Tally the lines of the entries in which the string "cached" occurs, and say only how many.

[Collected data]
* * *

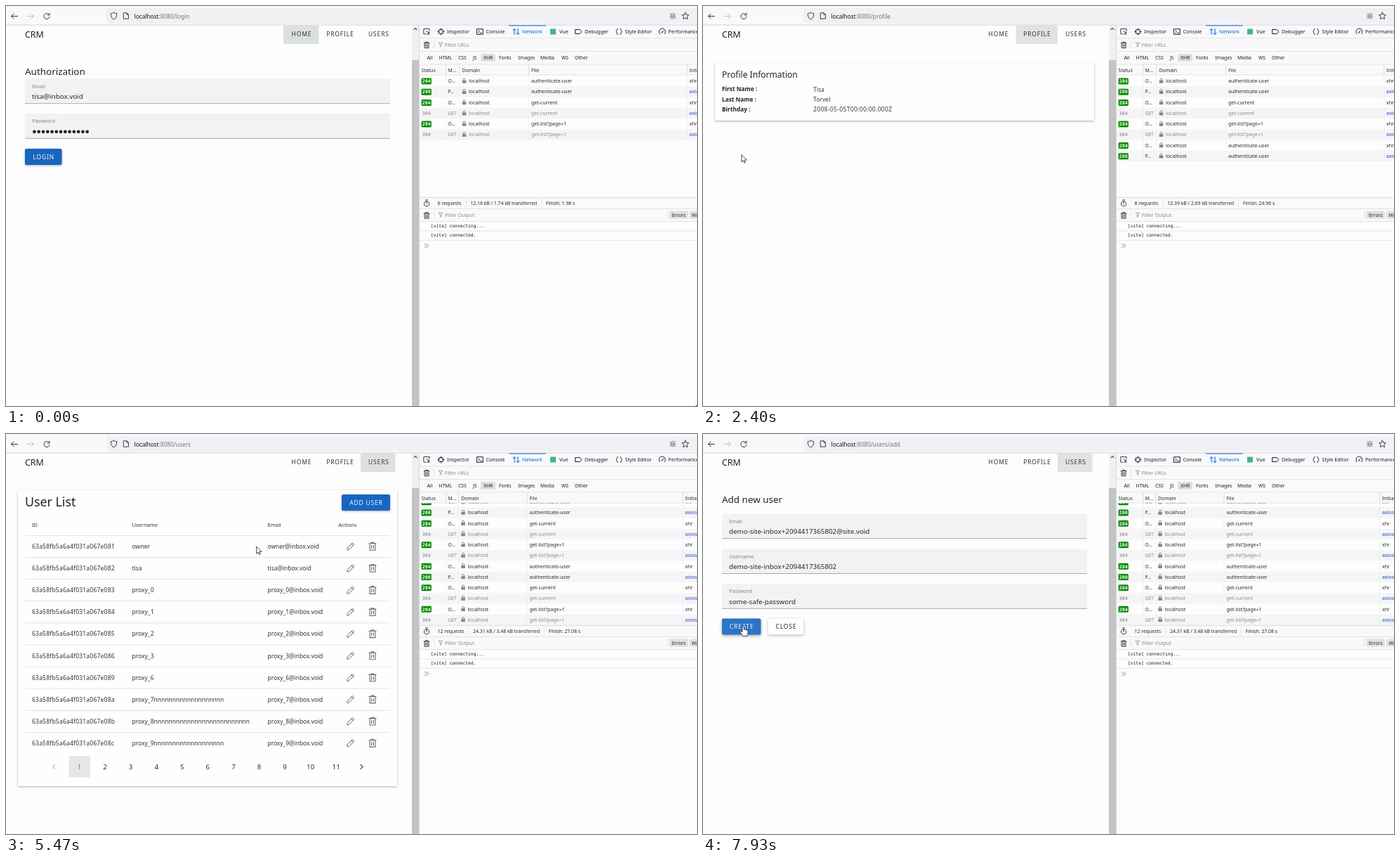
An HTML page with a canvas that plays this animation: 984 by 569 pixels, repeating every 8000 ms.

```html
<!DOCTYPE html>
<html lang="en">
<head>
<meta charset="utf-8">
<title>CRM</title>
<style>
html, body { margin: 0; width: 100%; height: 100%; overflow: hidden; background: #fdfdfd; }
canvas { display: block; width: 984px; height: 569px; }
</style>
</head>
<body>
<canvas id="stage"></canvas>
<script>
const W = 984, H = 569, LOOP = 8000;
const canvas = document.getElementById('stage');
const ctx = canvas.getContext('2d');
const dpr = window.devicePixelRatio || 1;
canvas.width = W * dpr;
canvas.height = H * dpr;

const SANS = '"Noto Sans", "Open Sans", sans-serif';
const MONO = '"DejaVu Sans Mono", "Noto Sans Mono", monospace';
const INK = '#2a2a2a', SOFT = '#77777c', LINE = '#dedee1', BLUE = '#0060df', PAGE = '#fdfdfd', BAR = '#f9f9fb';

// Page changes and network activity
const SHOW_PROFILE = 2130, SHOW_USERS = 4370, SHOW_ADD = 6020;
const TRAFFIC = [
  { at: 0, rows: 6, size: '12.16 kB / 1.74 kB', finish: '1.98 s' },
  { at: 2100, rows: 8, size: '12.39 kB / 2.69 kB', finish: '24.96 s' },
  { at: 2650, rows: 10, size: '12.53 kB / 3.08 kB', finish: '25.15 s' },
  { at: SHOW_USERS, rows: 12, size: '24.31 kB / 3.48 kB', finish: '27.07 s' },
  { at: 4700, rows: 12, size: '24.31 kB / 3.48 kB', finish: '27.08 s' }
];

// Pointer keys: time, x, y
const POINTER = [
  [0, 983, 568], [30, 983, 568], [670, 580, 300], [970, 580, 300], [1330, 101, 184],
  [1700, 55, 212], [2630, 55, 212], [3430, 478, 48], [3570, 510, 40], [3800, 523, 49],
  [4230, 527, 37], [5130, 527, 37], [5520, 349, 166], [5900, 477.5, 106.5],
  [6800, 477.5, 106.5], [7600, 74, 277], [7900, 57, 273], [8000, 57, 273]
];

const clamp = v => Math.max(0, Math.min(1, v));
const mix = (a, b, k) => a + (b - a) * k;
const smooth = k => k * k * (3 - 2 * k);
const blend = (a, b, k) => `rgb(${a.map((v, i) => Math.round(mix(v, b[i], k)))})`;
const pulse = (t, a, b, c, d) => clamp((t - a) / (b - a)) * clamp((d - t) / (d - c));
const inside = (p, [x, y, w, h]) => p.x >= x && p.x < x + w && p.y >= y && p.y < y + h;

function pointerAt(t) {
  let i = 1;
  while (i < POINTER.length - 1 && POINTER[i][0] < t) i++;
  const [t0, x0, y0] = POINTER[i - 1], [t1, x1, y1] = POINTER[i];
  const k = smooth(clamp((t - t0) / (t1 - t0)));
  return { x: mix(x0, x1, k), y: mix(y0, y1, k) };
}

function text(str, x, y, size, color = INK, { weight = 400, gap = 0, align = 'left', font = SANS } = {}) {
  ctx.font = `${weight} ${size}px ${font}`;
  ctx.letterSpacing = gap + 'px';
  ctx.textAlign = align;
  ctx.fillStyle = color;
  ctx.fillText(str, x, y);
  return ctx.measureText(str).width;
}

function rect(x, y, w, h, color) {
  ctx.fillStyle = color;
  ctx.fillRect(x, y, w, h);
}

function box(x, y, w, h, r, color) {
  ctx.beginPath();
  ctx.roundRect(x, y, w, h, r);
  ctx.fillStyle = color;
  ctx.fill();
}

function shadowBox(x, y, w, h, r, color, depth = 1) {
  ctx.save();
  ctx.shadowColor = 'rgba(0,0,0,.32)';
  ctx.shadowBlur = 3 * depth * dpr;
  ctx.shadowOffsetY = depth * dpr;
  box(x, y, w, h, r, color);
  ctx.restore();
}

function icon(x, y, path, color = '#38383d', width = 1, fill) {
  ctx.save();
  ctx.translate(x, y);
  const p = new Path2D(path);
  if (fill) { ctx.fillStyle = fill; ctx.fill(p); }
  if (width) {
    ctx.strokeStyle = color;
    ctx.lineWidth = width;
    ctx.lineJoin = ctx.lineCap = 'round';
    ctx.stroke(p);
  }
  ctx.restore();
}

const ICON = {
  arrow: 'M4.5 0H-4.5M-1 -3.5L-4.5 0L-1 3.5',
  reload: 'M3.6 -2A4.1 4.1 0 1 0 4.1 .8M4 -4.4V-1.6H1.2',
  shield: 'M0 -4.8C1.5 -3.6 3 -3.4 4.2 -3.4C4.4 1.2 3 3.4 0 5C-3 3.4 -4.4 1.2 -4.2 -3.4C-3 -3.4 -1.5 -3.6 0 -4.8Z',
  sheet: 'M-3.4 -4.2H1L3.4 -1.8V4.2H-3.4ZM1 -4.2V-1.8H3.4',
  star: 'M0 -4.8L1.5 -1.6L4.9 -1.2L2.4 1.2L3 4.6L0 2.9L-3 4.6L-2.4 1.2L-4.9 -1.2L-1.5 -1.6Z',
  bug: 'M-2.2 -1.5A2.2 2.2 0 0 1 2.2 -1.5V1.8A2.2 2.2 0 0 1 -2.2 1.8ZM-4.3 -3L-2.2 -1.5M4.3 -3L2.2 -1.5M-4.5 .6H4.5M-4.2 4L-2 2.4M4.2 4L2 2.4M-2 -1H2M-2 2H2',
  bin: 'M-3.8 -3H3.8M-1.4 -3V-4.3H1.4V-3M-3 -3V4.2H3V-3M-1 -1.2V2.6M1 -1.2V2.6',
  funnel: 'M-2.8 -2.8H2.8L.7 0V2.6L-.7 3.2V0Z',
  pick: 'M4 -1V-4H-4.2V3.4H-1M0 -.5L4.3 1.5L2.3 2.2L4 4.2M2.3 2.2L1.2 4Z',
  inspect: 'M-2.7 -2.7H2.7V2.7H-2.7ZM0 -4.6V-2.7M0 4.6V2.7M-4.6 0H-2.7M4.6 0H2.7',
  prompt: 'M-4.3 -3.8H4.3V3.8H-4.3ZM-2.3 -1.6L-.6 0L-2.3 1.6M.4 1.8H2.4',
  traffic: 'M-2.5 4V-4M-4.7 -1.8L-2.5 -4L-.3 -1.8M2.5 -4V4M.3 1.8L2.5 4L4.7 1.8',
  tag: 'M-4.5 -3H1.5L4.6 0L1.5 3H-4.5Z',
  braces: 'M-1.7 -4C-4 -4 -2.2 -.5 -4.3 0C-2.2 .5 -4 4 -1.7 4M1.7 -4C4 -4 2.2 -.5 4.3 0C2.2 .5 4 4 1.7 4',
  gauge: 'M-3.4 3.2A4.6 4.6 0 1 1 3.4 3.2M-.6 1.2L2 -1.8M-.6 1.2H.6',
  watch: 'M0 -2.9A3.7 3.7 0 1 1 -.01 -2.9M-1.4 -4.7H1.4M0 -2.6V.8',
  lock: 'M-1.6 -.6V-2A1.6 1.6 0 0 1 1.6 -2V-.6',
  pencil: 'M-5 5V2.6L2.3 -4.7L4.7 -2.3L-2.6 5ZM.8 -3.2L3.2 -.8'
};

function browserBar(path) {
  rect(0, 0, W, 27, BAR);
  box(143, 3, 860, 22, 3, '#f1f1f5');
  rect(0, 26.5, W, 1, '#d3d3d9');
  icon(12, 14.5, ICON.arrow);
  ctx.save();
  ctx.scale(-1, 1);
  icon(-35, 14.5, ICON.arrow, '#bdbdc2');
  ctx.restore();
  icon(58, 14.5, ICON.reload);
  icon(153.5, 14, ICON.shield);
  icon(171, 14, ICON.sheet);
  const w = text('localhost', 182.5, 17.5, 8.3, '#15141a');
  text(':8080' + path, 182.5 + w, 17.5, 8.3, '#74747c');
  icon(949.5, 14, ICON.bug, '#85858a', .9);
  icon(967.5, 14, ICON.star);
}

function scrollbar() {
  rect(578, 27.5, 10, H, '#f0f0f0');
  rect(578, 77, 10, H, '#c4c4c4');
  icon(583, 32.5, 'M-2.2 1.2L0 -1L2.2 1.2', '#505050', 1.1);
}

const TABS = [
  ['Inspector', 628, 619.5, 'inspect'], ['Console', 683.5, 675, 'prompt'], ['Network', 735, 726.5, 'traffic'],
  ['Vue', 788, 0, ''], ['Debugger', 824, 815.5, 'tag'], ['Style Editor', 881.5, 873, 'braces'], ['Performance', 943, 934.5, 'gauge']
];
const FILTERS = [['All', 599.5], ['HTML', 616.5], ['CSS', 644], ['JS', 665], ['XHR', 680],
  ['Fonts', 702], ['Images', 729.5], ['Media', 761], ['WS', 791], ['Other', 810]];

function toolbars() {
  rect(588, 27, 396, 71, BAR);
  for (const y of [45.5, 64, 82.5]) rect(588, y, 396, .8, LINE);
  icon(599, 36.5, ICON.pick);
  for (const [name, x, ix, key] of TABS) {
    const color = name === 'Network' ? BLUE : '#1c1b22';
    text(name, x, 39, 7.15, color);
    if (key) icon(ix, 36.5, ICON[key], color);
  }
  rect(716, 27, 53, 1.4, BLUE);
  rect(775, 32.5, 8, 8, '#41b883');
  icon(599, 55.5, ICON.bin);
  rect(609, 49, .8, 12, LINE);
  icon(619, 55, ICON.funnel, '#8f8f96', .8);
  text('Filter URLs', 624.5, 57.7, 7, '#8b8b92');
  box(676, 68, 21, 11, 1.5, '#e0e0e3');
  for (const [name, x] of FILTERS) text(name, x, 76, 6.8, '#1c1b22');
}

function requestRow(i, y, cols) {
  const file = ['authenticate-user', 'get-current', 'get-list?page=1'][(i >> 1) % 3];
  const odd = i % 2 === 1, post = file === 'authenticate-user', cached = odd && !post;
  const color = cached ? '#8a8a8f' : '#2b2b30', base = y + 2.5;
  if (odd) rect(589, y - 7.6, 395, 15.25, '#f5f5f7');
  if (!cached) box(591.5, y - 4.3, 14.3, 9, 1.5, '#058b00');
  text(cached ? '304' : odd ? '200' : '204', 592.8, y + 2.5, 6.5, cached ? '#77777c' : '#fff',
    { font: MONO, weight: cached ? 400 : 700 });
  text(cached ? 'GET' : odd ? 'P...' : 'O...', 629.5, base, 6.7, color);
  const lx = cols.domain + 3;
  icon(lx, y, ICON.lock, '#85858a', 1);
  box(lx - 2.8, y - .9, 5.6, 4, .6, '#85858a');
  text('localhost', cols.domain + 9.5, base, 7, color);
  text(file, cols.file, base, 7, color);
  text(odd ? 'axios' : 'xhr', cols.start, base, 7, odd ? '#1749c9' : '#2b2b30');
}

function network(info) {
  const full = info.rows === 12;
  const cols = full
    ? { domain: 648, file: 745.5, start: 967, lines: [626, 644, 741.5, 963.5] }
    : { domain: 649.5, file: 748, start: 973, lines: [626, 645, 744, 969.5] };
  const top = 106.7 - (full ? 10.2 : 0);
  ctx.save();
  ctx.beginPath();
  ctx.rect(588, 98, 396, 174);
  ctx.clip();
  for (let i = 0; i < info.rows; i++) requestRow(i, top + i * 15.25, cols);
  ctx.restore();
  const end = Math.min(272, top + info.rows * 15.25 - 7.6);
  for (const x of cols.lines) {
    rect(x, 98, .7, end - 98, '#ececef');
    rect(x, 83, .8, 15, '#d8d8dc');
  }
  rect(588, 97.6, 396, .8, LINE);
  text('Status', 591.5, 93.5, 6.9);
  text('M...', 629.5, 93.5, 6.9);
  text('Domain', cols.domain, 93.5, 6.9);
  text('File', cols.file, 93.5, 6.9);
  text('Initiator', cols.start, 93.5, 6.9);

  rect(588, 272, 396, 16.5, BAR);
  rect(588, 271.8, 396, .8, '#d4d4d8');
  icon(599, 280.5, ICON.watch);
  const shift = info.rows > 9 ? 3.8 : 0;
  text(info.rows + ' requests', 614.5, 283.2, 6.9);
  text(info.size + ' transferred', 661.3 + shift, 283.2, 6.85);
  text('Finish: ' + info.finish, 769 + shift, 283.2, 6.9);
  for (const x of [655, 762]) rect(x + shift, 275, .8, 11, LINE);
}

function consolePane() {
  rect(588, 288.5, 396, 17.5, BAR);
  for (const y of [288, 306, 319.5, 332.8]) rect(588, y, 396, .8, LINE);
  icon(599, 298, ICON.bin);
  rect(609, 291, .8, 12, LINE);
  icon(619, 297, ICON.funnel, '#8f8f96', .8);
  text('Filter Output', 625, 299.7, 7, '#8b8b92');
  rect(941.5, 291, .8, 12, LINE);
  box(944.5, 291.5, 26.5, 11, 1.5, '#e0e0e3');
  box(973, 291.5, 36, 11, 1.5, '#e0e0e3');
  text('Errors', 948, 299.7, 6.9);
  text('Warnings', 976.5, 299.7, 6.9);
  text('[vite] connecting...', 605, 315.2, 6.3, '#1c1b22', { font: MONO });
  text('[vite] connected.', 605, 328.4, 6.3, '#1c1b22', { font: MONO });
  icon(599, 341, 'M-2.8 -2.8L0 0L-2.8 2.8M.4 -2.8L3.2 0L.4 2.8', '#85858f', .9);
}

const CAPS = { gap: .82, align: 'center' };
const NAV = [['HOME', 395, 50.5, 420.9], ['PROFILE', 445.5, 59.5, 475.9], ['USERS', 505, 49.5, 530.9]];

function nav(page, t, p) {
  text('CRM', 27, 44.5, 12.4, '#1f1f1f');
  const active = { login: 0, profile: 1, users: 2, add: 2 }[page];
  const gray = [226, 226, 226];
  const tint = [
    [[218, 225, 221], t < 30 ? 1 : 0],
    [[200, 218, 211], pulse(t, 3150, 3300, 3650, 4100)],
    [[167, 199, 188], pulse(t, 4300, 4450, 5130, 5500)]
  ];
  NAV.forEach(([name, x, w, cx], i) => {
    if (i === active) rect(x, 27.5, w, 26.5, blend(gray, ...tint[i]));
    else if (inside(p, [x, 27.5, w, 26.5])) rect(x, 27.5, w, 26.5, '#f4f4f4');
    text(name, cx, 42.6, 8.5, '#333', CAPS);
  });
}

const BUTTONS = {
  login: [['LOGIN', 27, 203, 52.5, 23]],
  profile: [],
  users: [['ADD USER', 478, 86, 69, 23]],
  add: [['CREATE', 27, 262.5, 55.5, 23], ['CLOSE', 92.5, 262.5, 51, 23]]
};
const FIELDS = { login: [103.5, 153], profile: [], users: [], add: [113.5, 163.3, 213] };

function buttons(page, p) {
  for (const [name, ...area] of BUTTONS[page]) {
    const [x, y, w, h] = area, plain = name === 'CLOSE', hover = inside(p, area);
    const fill = plain ? (hover ? '#f4f4f4' : '#fefefe') : hover ? '#2b74c6' : '#1766c0';
    shadowBox(x, y, w, h, 2.6, fill, hover ? 1.8 : 1.1);
    text(name, x + w / 2 + .4, y + 14.9, 8.5, plain ? '#2a2a2a' : '#f4f8fd', CAPS);
  }
}

function field(y, label, value) {
  box(27, y, 520, 35.5, [2.6, 2.6, 0, 0], '#f2f2f1');
  rect(27, y + 34.8, 520, .9, '#a3a3aa');
  text(label, 37.3, y + 13.3, 7.2, '#808084');
  if (value) text(value, 37, y + 28.7, 9.8, '#262626');
}

function loginPage() {
  text('Authorization', 27, 98, 13.45, '#222');
  const [a, b] = FIELDS.login;
  field(a, 'Email', 'tisa@inbox.void');
  field(b, 'Password');
  ctx.fillStyle = '#1f1f1f';
  for (let i = 0; i < 13; i++) {
    ctx.beginPath();
    ctx.arc(40.4 + i * 6.27, 178.8, 2.35, 0, 7);
    ctx.fill();
  }
}

function profilePage() {
  shadowBox(17, 81, 540, 82, 2.6, '#fefefe');
  text('Profile Information', 27, 101.8, 12.05, '#222');
  [['First Name :', 'Tisa', 0], ['Last Name :', 'Torvel', 0], ['Birthday :', '2008-05-05T00:00:00.000Z', .28]]
    .forEach(([label, value, gap], i) => {
      const y = 121.4 + i * 14.1;
      text(label, 27, y, 8.3, '#222', { weight: 600 });
      text(value, 157, y + .6, 8.6, '#3a3a3a', { gap });
    });
}

const USERS = [['1', 'owner'], ['2', 'tisa'],
  ...[0, 1, 2, 3, 6, 7, 8, 9].map(n => ['3456789abc'[n < 4 ? n : n - 0], 'proxy_' + n])];
const TAIL = { proxy_7: 19, proxy_8: 26, proxy_9: 19 };

function usersPage() {
  shadowBox(17, 80, 540, 421, 2.6, '#fefefe');
  text('User List', 27, 103.4, 17.8, '#222');
  [['ID', 37], ['Username', 179.5], ['Email', 372.5], ['Actions', 473.5]]
    .forEach(([name, x]) => text(name, x, 132.2, 7.5, '#333'));
  USERS.forEach(([digit, name], i) => {
    const y = 160 + i * 31.1, base = y + 3;
    rect(27, y - 16, 520, .8, '#dcdcde');
    text('63a58fb5a6a4f031a067e08' + digit, 37, base, 8.5, '#333', { gap: .21 });
    text(name + 'n'.repeat(TAIL[name] || 0), 179.5, base, 8.5, '#333');
    text(name + '@inbox.void', 372.5, base, 8.4, '#333');
    icon(491, y - .5, ICON.pencil, '#666', 1);
    icon(522, y, 'M-5 -4.2H5M-2 -4.2V-5.6H2V-4.2M-4 -4.2V5.2H4V-4.2M-1.4 -1.5V2.6M1.4 -1.5V2.6', '#666', 1.1);
  });
  box(89.5, 458, 30.5, 30.5, 2.6, '#e6e6e6');
  icon(68, 473.3, 'M1.5 -3L-1.5 0L1.5 3', '#b5b5b5', 1.1);
  icon(506.5, 473.3, 'M-1.5 -3L1.5 0L-1.5 3', '#333', 1.2);
  for (let n = 1; n <= 11; n++) {
    text(String(n), 104.5 + (n - 1) * 36.58, 477, 9.6, n === 1 ? '#777' : '#2a2a2a', { align: 'center', gap: .2 });
  }
}

function addPage() {
  text('Add new user', 27, 98, 13.45, '#222');
  const [a, b, c] = FIELDS.add, name = 'demo-site-inbox+2094417365802';
  field(a, 'Email', name + '@site.void');
  field(b, 'Username', name);
  field(c, 'Password', 'some-safe-password');
}

function pointer(page, p) {
  const hand = NAV.some(([, x, w]) => inside(p, [x, 27.5, w, 26.5])) ||
    BUTTONS[page].some(([, ...area]) => inside(p, area));
  const beam = FIELDS[page].some(y => inside(p, [27, y, 520, 35.5]));
  if (hand) {
    icon(p.x, p.y, 'M-1 8.5V1A1.2 1.2 0 0 1 1.4 1V5.2C2 4.6 3.3 4.8 3.5 5.6C4.2 5 5.2 5.3 5.4 6.2C6.2 5.8 7 6.3 7 7.2V10.5C7 12 6.2 13 6 14.6H-.2C-.6 13 -2.4 11.4 -4 9C-4.6 7.8 -3 7 -2 7.8Z',
      '#333', .9, '#fff');
  } else if (beam) {
    icon(p.x, p.y, 'M-2 -5H-.6L0 -4.5L.6 -5H2M0 -4.5V4.5M-2 5H-.6L0 4.5L.6 5H2', '#222', .9);
  } else {
    icon(p.x, p.y, 'M0 0V9.8L2.3 7.7L3.9 11.3L5.4 10.6L3.9 7.1H7Z', '#333', .9, '#fff');
  }
}

const PAGES = { login: loginPage, profile: profilePage, users: usersPage, add: addPage };
const PATHS = { login: '/login', profile: '/profile', users: '/users', add: '/users/add' };

function draw(t) {
  const page = t < SHOW_PROFILE ? 'login' : t < SHOW_USERS ? 'profile' : t < SHOW_ADD ? 'users' : 'add';
  const p = pointerAt(t);
  ctx.setTransform(dpr, 0, 0, dpr, 0, 0);
  rect(0, 0, W, H, PAGE);
  PAGES[page]();
  buttons(page, p);
  nav(page, t, p);
  scrollbar();
  toolbars();
  network(TRAFFIC.filter(s => s.at <= t).pop());
  consolePane();
  rect(588, 27, .9, H, '#d4d4d8');
  browserBar(PATHS[page]);
  pointer(page, p);
}

const start = performance.now();
function tick() {
  draw((performance.now() - start) % LOOP);
  requestAnimationFrame(tick);
}
tick();
</script>
</body>
</html>
```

* * *

▸ **OUTPUT BELOW**:
6